>>>
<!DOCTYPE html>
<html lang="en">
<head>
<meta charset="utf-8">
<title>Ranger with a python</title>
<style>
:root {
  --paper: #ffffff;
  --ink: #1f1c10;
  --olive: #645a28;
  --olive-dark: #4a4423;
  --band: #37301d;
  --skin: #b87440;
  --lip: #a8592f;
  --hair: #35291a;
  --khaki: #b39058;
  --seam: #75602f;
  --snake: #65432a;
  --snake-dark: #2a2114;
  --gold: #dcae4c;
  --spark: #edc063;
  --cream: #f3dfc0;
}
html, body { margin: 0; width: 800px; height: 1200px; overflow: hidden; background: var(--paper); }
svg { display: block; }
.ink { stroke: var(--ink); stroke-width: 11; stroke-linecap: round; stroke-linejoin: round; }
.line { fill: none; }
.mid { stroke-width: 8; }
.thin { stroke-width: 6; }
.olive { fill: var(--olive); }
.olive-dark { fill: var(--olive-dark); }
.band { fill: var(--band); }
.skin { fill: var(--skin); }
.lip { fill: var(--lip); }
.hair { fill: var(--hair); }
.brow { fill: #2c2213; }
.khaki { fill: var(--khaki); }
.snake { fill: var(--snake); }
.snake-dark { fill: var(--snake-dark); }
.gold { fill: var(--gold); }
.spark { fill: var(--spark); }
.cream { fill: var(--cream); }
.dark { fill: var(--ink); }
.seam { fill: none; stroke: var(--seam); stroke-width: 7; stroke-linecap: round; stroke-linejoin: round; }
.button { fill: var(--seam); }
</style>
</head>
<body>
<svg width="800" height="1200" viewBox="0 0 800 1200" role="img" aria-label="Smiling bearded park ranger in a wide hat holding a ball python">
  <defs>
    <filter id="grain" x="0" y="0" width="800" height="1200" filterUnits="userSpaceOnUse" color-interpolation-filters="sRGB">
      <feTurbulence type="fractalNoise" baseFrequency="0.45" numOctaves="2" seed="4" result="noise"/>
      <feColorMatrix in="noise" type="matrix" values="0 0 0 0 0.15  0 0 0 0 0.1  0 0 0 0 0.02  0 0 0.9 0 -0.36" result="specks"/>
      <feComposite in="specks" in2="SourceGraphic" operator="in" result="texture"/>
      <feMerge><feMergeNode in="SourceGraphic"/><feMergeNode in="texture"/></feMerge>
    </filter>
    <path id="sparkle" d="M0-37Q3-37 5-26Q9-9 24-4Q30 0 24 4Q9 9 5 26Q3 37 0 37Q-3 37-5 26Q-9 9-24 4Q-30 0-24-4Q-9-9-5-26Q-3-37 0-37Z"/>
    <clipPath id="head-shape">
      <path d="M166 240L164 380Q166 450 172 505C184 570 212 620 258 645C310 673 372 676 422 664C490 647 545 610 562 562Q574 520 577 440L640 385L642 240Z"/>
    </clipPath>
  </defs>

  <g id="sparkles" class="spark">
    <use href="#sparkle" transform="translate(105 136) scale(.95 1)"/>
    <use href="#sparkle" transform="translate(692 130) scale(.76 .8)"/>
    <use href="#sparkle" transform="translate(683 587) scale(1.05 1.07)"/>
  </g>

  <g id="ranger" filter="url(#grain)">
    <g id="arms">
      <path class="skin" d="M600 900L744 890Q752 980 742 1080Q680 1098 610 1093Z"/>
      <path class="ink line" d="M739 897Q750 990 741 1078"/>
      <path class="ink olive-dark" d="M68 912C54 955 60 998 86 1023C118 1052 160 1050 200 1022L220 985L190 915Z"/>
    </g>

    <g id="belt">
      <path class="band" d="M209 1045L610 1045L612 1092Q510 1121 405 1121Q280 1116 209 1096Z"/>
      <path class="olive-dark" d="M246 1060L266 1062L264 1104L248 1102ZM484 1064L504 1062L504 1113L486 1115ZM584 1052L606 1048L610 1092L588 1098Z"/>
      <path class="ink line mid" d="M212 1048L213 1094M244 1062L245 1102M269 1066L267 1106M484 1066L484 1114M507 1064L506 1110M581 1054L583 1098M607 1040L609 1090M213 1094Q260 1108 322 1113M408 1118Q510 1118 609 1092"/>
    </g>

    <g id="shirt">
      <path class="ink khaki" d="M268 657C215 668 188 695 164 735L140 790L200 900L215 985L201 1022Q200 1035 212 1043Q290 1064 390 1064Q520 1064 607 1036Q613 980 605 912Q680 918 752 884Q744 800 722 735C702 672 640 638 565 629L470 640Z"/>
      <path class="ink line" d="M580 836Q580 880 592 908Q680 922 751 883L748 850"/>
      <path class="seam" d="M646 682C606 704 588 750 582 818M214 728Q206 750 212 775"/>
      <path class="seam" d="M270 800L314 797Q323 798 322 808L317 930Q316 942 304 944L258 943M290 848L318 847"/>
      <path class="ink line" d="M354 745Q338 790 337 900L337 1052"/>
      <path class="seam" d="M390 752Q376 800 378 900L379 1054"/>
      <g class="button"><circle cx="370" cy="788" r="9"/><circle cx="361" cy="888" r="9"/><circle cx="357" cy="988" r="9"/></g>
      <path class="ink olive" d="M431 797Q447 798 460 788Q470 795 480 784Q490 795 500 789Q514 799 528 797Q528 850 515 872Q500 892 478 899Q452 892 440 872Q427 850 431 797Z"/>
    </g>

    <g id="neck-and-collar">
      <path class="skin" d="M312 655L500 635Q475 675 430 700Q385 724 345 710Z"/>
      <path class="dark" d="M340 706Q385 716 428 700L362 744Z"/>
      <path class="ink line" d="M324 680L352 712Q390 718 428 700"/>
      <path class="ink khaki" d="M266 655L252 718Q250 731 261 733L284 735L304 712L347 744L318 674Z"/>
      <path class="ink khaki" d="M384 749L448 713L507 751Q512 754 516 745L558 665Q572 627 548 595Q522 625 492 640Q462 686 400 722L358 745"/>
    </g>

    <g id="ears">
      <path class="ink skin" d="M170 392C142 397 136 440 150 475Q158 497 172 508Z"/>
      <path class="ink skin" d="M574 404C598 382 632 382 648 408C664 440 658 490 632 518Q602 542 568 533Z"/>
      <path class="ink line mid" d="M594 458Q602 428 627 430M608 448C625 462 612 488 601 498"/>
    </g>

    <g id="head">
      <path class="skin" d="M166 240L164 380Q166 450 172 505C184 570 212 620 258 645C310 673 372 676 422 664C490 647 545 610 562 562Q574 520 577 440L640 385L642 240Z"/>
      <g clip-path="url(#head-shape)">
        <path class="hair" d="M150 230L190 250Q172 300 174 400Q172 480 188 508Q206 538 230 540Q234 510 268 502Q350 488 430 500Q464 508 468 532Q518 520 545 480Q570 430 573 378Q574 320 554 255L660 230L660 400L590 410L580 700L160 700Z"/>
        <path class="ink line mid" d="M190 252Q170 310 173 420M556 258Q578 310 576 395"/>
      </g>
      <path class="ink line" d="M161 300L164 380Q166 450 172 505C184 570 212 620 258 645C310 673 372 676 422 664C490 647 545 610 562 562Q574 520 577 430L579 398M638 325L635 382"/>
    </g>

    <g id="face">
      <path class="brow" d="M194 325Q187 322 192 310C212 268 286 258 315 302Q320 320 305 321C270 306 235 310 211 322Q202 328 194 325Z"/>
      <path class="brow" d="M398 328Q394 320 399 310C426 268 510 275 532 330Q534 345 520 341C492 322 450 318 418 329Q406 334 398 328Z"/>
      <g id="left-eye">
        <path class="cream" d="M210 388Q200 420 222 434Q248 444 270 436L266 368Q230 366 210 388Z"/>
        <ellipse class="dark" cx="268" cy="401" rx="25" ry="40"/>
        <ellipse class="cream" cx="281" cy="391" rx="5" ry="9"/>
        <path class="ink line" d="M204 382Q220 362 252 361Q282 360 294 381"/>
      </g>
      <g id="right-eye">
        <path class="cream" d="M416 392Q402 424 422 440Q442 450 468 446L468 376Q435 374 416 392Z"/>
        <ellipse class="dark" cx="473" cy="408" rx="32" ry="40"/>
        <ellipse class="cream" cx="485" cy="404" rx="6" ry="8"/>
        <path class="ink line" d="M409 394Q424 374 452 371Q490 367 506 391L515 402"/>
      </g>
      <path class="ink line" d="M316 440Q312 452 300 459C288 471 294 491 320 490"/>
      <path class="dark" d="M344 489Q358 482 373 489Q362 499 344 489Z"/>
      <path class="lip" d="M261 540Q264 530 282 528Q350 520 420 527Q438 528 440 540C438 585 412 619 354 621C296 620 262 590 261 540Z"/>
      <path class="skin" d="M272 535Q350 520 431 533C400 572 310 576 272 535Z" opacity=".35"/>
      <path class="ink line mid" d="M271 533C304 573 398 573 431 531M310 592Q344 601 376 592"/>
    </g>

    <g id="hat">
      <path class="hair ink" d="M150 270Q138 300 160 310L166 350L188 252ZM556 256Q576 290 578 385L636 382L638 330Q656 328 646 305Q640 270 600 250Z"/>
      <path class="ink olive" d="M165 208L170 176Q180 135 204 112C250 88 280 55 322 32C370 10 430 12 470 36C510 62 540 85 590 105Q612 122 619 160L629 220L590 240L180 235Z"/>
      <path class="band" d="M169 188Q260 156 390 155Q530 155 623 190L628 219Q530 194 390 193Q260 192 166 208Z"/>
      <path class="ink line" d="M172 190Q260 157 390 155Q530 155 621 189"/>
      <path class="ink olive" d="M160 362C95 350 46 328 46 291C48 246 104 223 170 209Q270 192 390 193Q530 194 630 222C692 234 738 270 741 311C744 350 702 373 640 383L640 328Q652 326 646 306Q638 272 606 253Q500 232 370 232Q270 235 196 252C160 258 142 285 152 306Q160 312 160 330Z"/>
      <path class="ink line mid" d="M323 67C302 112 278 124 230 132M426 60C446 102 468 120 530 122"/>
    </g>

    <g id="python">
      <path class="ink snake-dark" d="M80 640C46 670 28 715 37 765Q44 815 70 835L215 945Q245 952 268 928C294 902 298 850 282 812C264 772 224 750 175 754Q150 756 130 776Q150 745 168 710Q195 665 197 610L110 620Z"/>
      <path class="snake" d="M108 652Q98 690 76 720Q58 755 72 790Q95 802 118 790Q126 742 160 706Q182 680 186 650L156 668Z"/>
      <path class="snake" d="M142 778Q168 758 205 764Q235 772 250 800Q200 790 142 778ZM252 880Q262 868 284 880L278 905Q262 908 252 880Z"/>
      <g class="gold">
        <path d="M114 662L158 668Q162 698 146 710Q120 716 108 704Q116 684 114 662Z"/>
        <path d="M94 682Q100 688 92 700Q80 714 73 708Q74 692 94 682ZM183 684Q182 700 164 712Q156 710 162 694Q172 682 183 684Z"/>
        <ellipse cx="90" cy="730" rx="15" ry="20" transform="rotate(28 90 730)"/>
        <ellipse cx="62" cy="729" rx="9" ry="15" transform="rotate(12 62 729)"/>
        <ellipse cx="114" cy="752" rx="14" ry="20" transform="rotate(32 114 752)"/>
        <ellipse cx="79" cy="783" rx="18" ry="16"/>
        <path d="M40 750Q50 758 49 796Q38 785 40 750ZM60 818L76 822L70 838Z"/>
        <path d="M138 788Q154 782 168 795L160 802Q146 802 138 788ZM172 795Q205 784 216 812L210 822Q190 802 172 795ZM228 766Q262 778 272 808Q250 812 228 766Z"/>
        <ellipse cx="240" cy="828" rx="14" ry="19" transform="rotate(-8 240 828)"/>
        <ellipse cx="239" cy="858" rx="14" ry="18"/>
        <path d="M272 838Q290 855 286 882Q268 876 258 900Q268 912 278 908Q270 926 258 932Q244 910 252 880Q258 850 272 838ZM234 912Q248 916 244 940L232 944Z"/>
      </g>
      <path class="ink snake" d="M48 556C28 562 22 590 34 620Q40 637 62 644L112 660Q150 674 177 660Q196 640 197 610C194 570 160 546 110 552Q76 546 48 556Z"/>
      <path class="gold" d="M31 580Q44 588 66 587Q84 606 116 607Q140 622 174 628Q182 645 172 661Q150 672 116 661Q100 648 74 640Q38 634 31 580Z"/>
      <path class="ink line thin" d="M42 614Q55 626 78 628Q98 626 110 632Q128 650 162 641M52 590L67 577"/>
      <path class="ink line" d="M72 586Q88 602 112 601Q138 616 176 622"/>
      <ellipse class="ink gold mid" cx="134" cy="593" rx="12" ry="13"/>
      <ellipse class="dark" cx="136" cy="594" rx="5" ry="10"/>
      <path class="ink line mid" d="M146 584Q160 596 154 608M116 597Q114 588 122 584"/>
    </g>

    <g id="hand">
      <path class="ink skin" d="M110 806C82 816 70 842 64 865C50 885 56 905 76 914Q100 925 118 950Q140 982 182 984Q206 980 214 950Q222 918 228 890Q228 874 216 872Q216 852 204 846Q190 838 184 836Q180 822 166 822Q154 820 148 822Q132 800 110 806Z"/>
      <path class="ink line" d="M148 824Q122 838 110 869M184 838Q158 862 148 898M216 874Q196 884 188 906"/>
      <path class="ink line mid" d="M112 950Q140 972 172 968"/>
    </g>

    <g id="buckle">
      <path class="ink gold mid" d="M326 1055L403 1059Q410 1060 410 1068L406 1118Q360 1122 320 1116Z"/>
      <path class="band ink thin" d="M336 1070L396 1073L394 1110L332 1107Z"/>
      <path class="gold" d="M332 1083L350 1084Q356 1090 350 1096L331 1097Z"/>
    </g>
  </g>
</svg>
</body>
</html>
<<<
▸ **Try it**
Look over the listing and say how many lines hold the string "gold". Nothing but the number is needed.

▸ **Answer below**
7